**Exercise:** Return only those lines of the listing in which "start" appears.

**Records for this exercise:**

════════════════════

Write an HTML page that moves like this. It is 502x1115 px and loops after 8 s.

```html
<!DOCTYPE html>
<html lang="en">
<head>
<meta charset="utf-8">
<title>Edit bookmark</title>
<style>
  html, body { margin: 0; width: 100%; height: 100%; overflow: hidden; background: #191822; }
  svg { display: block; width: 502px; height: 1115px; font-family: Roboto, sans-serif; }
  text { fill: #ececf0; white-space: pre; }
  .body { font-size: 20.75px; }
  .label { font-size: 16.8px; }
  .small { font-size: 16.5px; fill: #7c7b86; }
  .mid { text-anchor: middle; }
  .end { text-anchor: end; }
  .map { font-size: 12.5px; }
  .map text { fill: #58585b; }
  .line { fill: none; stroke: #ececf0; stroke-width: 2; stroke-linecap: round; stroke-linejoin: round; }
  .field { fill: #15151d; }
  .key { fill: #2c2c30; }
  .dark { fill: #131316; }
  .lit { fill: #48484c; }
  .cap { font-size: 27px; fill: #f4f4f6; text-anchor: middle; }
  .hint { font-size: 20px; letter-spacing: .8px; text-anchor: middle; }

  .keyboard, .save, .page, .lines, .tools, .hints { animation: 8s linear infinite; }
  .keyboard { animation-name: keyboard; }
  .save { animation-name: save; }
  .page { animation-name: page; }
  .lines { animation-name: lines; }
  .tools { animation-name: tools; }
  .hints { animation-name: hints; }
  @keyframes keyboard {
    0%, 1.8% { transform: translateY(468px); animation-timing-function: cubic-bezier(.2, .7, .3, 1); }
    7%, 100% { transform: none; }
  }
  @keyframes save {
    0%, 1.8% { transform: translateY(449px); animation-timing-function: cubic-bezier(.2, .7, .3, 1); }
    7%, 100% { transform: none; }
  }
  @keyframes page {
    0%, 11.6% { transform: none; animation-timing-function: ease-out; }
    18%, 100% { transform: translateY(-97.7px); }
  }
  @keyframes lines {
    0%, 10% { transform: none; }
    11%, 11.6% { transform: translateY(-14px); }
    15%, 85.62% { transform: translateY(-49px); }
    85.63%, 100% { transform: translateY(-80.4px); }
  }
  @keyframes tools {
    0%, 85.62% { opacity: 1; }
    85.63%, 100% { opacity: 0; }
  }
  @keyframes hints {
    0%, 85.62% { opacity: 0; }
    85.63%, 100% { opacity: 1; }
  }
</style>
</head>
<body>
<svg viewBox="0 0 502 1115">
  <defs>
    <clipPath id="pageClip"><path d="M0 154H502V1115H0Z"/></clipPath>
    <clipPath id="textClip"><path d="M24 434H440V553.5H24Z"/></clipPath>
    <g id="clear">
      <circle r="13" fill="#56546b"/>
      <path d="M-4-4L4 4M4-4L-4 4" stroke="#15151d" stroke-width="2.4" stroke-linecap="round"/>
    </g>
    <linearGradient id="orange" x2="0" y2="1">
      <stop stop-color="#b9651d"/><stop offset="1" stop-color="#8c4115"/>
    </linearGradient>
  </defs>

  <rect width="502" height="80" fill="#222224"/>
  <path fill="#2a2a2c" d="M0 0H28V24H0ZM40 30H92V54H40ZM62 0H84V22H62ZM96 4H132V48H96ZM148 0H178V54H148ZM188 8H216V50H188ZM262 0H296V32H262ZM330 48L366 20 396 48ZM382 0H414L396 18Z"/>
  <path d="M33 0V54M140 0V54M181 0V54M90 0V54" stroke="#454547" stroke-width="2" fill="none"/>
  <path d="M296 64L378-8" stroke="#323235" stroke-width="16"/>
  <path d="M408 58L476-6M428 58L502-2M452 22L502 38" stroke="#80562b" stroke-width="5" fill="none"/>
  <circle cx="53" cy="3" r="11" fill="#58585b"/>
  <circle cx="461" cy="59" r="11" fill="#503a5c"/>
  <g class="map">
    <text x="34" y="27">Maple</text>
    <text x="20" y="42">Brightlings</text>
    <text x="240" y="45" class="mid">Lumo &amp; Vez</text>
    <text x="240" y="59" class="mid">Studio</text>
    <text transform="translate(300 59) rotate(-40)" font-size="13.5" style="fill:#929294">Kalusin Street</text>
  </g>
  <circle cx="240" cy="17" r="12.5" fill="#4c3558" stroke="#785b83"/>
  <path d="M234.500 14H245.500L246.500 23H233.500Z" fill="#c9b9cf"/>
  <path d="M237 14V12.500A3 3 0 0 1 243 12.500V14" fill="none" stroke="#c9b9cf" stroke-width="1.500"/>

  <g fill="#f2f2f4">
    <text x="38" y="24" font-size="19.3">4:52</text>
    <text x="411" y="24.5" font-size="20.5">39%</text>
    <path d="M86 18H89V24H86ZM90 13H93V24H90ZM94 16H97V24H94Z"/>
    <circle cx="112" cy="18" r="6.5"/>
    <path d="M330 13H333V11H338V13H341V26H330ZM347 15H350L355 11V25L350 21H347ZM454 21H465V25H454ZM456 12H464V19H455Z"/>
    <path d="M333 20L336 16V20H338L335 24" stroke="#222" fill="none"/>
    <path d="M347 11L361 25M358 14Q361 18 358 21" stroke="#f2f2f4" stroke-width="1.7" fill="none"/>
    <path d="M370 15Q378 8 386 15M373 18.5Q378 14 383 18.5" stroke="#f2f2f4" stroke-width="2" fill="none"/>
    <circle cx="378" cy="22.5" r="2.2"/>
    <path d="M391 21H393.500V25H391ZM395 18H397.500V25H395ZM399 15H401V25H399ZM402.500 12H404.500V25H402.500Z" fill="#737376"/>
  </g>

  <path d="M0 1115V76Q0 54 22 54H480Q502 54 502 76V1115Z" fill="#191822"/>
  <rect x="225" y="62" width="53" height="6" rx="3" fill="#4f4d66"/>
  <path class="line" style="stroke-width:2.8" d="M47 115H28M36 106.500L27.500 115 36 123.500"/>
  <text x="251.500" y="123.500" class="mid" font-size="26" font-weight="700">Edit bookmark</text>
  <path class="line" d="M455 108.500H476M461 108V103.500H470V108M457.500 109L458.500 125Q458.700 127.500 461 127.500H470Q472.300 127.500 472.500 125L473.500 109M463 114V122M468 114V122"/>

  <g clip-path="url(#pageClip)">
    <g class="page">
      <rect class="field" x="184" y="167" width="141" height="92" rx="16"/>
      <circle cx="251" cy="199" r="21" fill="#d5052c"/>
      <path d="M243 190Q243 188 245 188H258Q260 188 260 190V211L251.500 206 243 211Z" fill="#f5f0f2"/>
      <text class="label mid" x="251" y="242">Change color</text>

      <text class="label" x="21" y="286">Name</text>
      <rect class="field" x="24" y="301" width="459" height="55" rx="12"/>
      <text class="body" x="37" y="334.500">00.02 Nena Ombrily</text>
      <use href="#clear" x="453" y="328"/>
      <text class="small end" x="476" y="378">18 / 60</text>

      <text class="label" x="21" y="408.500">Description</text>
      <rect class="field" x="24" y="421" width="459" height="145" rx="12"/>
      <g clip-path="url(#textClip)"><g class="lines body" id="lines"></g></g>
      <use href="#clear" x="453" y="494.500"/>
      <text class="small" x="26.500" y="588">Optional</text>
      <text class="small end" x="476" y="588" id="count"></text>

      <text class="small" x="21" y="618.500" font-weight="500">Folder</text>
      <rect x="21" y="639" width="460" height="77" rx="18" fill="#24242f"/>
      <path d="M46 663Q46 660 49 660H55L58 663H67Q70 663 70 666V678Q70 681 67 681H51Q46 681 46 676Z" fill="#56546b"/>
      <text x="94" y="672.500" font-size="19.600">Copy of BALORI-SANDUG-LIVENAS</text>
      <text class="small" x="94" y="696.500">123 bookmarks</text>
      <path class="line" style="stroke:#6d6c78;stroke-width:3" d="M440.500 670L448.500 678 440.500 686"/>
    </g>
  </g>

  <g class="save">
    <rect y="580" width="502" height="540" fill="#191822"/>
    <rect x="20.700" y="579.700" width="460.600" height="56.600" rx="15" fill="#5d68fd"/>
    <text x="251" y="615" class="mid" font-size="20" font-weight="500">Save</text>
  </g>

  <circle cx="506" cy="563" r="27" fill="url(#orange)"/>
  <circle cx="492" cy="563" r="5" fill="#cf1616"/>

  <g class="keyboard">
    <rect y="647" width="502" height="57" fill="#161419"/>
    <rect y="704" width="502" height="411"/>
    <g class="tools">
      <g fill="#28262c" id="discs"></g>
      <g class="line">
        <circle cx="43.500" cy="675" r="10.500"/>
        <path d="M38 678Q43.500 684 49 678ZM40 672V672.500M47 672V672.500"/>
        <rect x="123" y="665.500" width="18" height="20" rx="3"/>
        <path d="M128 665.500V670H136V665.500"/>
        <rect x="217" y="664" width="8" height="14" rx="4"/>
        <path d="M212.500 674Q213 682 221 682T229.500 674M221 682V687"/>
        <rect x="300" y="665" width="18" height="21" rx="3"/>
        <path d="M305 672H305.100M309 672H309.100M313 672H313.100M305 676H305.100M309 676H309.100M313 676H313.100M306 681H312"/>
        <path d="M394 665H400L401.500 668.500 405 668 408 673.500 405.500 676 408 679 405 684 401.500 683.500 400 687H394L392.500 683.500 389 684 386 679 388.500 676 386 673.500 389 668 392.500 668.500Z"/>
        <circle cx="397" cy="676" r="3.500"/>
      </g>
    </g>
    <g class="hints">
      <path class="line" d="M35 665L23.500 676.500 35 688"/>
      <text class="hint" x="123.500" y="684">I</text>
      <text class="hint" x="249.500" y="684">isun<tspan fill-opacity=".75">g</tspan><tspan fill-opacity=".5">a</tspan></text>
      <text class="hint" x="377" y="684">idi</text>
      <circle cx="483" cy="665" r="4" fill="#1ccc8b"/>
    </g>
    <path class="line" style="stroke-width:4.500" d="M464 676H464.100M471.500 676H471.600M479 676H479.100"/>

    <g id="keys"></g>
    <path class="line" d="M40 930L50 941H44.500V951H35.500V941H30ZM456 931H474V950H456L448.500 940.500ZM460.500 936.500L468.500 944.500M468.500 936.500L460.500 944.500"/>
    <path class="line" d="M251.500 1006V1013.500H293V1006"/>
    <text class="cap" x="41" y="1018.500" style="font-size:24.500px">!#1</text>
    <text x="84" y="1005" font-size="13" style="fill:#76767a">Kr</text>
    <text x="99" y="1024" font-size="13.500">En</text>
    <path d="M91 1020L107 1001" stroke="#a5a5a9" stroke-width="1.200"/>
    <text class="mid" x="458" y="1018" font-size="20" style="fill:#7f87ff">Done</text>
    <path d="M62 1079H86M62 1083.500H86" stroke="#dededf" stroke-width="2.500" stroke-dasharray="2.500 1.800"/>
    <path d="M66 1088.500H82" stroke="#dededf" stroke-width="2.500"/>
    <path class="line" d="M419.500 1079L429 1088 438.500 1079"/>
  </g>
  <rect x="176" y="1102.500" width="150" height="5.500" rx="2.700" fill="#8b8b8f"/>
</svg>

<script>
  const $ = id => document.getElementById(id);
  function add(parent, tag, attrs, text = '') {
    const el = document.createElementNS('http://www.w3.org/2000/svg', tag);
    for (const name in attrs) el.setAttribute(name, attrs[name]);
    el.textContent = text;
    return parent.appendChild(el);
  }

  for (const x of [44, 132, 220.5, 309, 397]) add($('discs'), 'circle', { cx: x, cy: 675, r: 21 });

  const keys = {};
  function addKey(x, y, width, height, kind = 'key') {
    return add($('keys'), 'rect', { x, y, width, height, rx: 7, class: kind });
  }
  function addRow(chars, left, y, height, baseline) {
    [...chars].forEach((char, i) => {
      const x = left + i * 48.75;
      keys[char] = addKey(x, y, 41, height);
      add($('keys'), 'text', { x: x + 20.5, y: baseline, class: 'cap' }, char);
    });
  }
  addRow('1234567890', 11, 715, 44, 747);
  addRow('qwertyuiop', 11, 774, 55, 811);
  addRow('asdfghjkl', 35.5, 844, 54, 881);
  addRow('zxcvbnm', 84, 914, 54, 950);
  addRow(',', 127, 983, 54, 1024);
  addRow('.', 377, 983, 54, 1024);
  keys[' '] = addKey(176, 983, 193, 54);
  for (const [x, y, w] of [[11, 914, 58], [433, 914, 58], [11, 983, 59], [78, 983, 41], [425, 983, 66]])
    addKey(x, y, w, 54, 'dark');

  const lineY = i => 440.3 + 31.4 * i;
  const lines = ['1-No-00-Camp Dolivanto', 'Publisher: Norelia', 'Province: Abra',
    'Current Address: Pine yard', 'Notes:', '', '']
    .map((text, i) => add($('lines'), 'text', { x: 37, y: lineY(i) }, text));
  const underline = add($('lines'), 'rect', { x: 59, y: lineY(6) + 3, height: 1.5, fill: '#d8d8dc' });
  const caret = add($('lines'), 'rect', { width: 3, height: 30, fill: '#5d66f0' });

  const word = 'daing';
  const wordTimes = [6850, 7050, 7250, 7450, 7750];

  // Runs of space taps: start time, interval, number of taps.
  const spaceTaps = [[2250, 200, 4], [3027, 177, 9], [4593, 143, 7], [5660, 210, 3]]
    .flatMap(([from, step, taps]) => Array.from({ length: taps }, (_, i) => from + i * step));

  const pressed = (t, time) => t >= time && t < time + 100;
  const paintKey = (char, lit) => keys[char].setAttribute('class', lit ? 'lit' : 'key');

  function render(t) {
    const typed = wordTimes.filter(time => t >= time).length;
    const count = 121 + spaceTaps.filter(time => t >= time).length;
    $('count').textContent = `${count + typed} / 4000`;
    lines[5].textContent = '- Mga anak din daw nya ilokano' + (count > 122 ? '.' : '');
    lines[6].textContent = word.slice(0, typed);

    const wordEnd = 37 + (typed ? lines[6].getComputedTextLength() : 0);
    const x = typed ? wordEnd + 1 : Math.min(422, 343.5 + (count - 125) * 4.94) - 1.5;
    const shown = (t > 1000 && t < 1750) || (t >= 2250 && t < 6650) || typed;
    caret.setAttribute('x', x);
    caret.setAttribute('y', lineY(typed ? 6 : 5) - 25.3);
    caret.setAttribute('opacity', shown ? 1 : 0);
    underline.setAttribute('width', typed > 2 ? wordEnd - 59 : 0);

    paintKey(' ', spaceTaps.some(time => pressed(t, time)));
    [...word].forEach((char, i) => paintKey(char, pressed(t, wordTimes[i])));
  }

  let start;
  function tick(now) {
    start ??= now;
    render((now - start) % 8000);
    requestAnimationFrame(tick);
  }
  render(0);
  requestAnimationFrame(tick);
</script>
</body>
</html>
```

════════════════════

**The completed task:**
  // Runs of space taps: start time, interval, number of taps.
  let start;
    start ??= now;
    render((now - start) % 8000);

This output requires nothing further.